- **TASK INSTRUCTIONS**
If a line of the data below contains the string "bottom", copy it into your answer.

* * * *

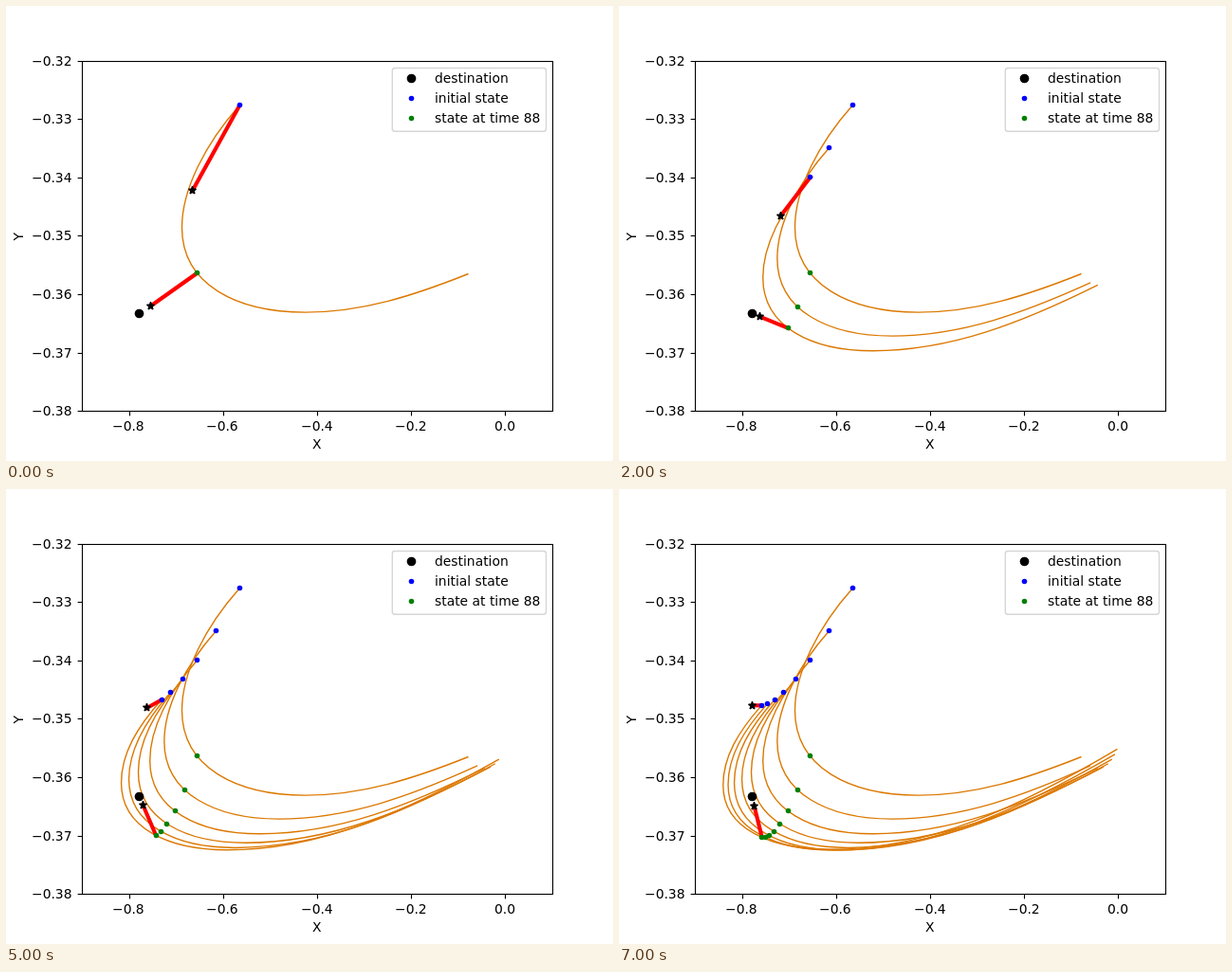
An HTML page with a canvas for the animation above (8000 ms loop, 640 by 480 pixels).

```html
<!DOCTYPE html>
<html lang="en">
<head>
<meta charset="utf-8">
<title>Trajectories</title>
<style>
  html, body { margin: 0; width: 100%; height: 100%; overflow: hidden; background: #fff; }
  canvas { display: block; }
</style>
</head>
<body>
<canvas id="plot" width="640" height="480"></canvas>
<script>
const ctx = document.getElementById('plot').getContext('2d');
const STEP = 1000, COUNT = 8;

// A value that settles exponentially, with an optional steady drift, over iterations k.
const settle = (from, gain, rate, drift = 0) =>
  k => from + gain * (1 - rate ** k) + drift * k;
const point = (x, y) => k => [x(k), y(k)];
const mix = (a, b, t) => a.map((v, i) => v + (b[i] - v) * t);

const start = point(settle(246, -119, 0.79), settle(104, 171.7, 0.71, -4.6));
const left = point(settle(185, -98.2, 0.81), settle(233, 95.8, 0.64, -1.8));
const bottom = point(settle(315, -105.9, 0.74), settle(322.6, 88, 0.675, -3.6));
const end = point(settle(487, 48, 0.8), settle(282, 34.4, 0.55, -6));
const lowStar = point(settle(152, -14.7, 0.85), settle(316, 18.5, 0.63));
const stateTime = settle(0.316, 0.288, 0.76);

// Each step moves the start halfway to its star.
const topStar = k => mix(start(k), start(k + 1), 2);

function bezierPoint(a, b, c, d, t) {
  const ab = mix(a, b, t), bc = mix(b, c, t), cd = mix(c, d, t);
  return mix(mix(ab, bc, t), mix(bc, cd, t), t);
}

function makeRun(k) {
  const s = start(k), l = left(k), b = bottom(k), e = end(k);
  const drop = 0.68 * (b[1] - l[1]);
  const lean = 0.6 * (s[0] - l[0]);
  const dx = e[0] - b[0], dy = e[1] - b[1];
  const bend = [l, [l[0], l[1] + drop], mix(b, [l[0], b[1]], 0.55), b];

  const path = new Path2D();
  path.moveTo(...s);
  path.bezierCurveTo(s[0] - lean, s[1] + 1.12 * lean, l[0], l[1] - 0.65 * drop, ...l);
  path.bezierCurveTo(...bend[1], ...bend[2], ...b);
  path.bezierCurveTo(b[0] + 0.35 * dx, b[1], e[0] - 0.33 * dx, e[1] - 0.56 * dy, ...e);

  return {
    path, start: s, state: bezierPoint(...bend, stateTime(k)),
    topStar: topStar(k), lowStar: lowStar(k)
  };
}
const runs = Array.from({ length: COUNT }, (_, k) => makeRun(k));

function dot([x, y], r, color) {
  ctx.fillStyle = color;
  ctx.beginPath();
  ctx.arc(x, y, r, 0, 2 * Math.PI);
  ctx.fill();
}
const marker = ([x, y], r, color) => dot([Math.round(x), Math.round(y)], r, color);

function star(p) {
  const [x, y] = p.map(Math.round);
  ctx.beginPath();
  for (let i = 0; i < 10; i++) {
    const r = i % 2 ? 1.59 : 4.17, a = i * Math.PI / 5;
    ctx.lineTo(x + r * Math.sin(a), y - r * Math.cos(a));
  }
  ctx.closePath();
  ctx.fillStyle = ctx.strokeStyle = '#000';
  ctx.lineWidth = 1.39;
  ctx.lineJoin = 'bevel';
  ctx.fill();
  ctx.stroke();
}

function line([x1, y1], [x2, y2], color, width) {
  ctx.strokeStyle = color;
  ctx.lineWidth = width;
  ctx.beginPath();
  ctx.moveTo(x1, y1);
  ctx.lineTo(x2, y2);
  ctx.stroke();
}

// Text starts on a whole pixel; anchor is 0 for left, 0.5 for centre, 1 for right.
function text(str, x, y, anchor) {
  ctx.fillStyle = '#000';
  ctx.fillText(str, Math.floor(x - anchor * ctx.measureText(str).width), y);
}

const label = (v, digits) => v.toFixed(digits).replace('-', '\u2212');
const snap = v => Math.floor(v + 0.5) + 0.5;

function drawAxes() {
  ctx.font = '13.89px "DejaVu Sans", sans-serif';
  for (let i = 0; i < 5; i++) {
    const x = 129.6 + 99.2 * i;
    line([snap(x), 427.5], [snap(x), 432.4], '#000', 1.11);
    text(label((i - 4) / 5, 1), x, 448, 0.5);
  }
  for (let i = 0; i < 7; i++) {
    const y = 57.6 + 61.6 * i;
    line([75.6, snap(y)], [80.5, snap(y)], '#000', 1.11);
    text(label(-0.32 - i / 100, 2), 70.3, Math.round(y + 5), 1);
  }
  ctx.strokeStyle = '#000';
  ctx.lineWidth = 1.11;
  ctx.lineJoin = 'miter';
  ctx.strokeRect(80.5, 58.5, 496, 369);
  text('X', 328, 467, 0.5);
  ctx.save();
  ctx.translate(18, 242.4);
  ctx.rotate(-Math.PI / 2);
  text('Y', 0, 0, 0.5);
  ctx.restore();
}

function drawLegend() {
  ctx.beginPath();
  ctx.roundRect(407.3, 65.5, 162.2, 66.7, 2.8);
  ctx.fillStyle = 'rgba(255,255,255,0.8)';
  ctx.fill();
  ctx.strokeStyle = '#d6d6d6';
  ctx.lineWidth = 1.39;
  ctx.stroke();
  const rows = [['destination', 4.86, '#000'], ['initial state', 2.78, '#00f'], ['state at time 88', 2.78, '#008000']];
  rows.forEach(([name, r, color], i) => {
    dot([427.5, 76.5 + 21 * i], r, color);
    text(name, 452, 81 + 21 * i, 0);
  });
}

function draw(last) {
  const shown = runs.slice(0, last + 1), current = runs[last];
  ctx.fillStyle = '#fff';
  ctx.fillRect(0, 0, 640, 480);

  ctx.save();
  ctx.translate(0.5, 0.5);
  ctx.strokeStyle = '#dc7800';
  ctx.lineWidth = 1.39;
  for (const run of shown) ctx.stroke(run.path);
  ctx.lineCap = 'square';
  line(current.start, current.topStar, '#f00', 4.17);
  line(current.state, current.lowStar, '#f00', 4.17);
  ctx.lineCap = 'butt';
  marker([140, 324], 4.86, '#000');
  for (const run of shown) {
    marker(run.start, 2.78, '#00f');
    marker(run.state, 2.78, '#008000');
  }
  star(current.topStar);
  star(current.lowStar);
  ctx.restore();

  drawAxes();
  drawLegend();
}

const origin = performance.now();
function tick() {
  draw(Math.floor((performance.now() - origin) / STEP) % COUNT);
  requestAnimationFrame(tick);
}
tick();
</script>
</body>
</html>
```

* * * *

- **WRITTEN REPLY**
const bottom = point(settle(315, -105.9, 0.74), settle(322.6, 88, 0.675, -3.6));
  const s = start(k), l = left(k), b = bottom(k), e = end(k);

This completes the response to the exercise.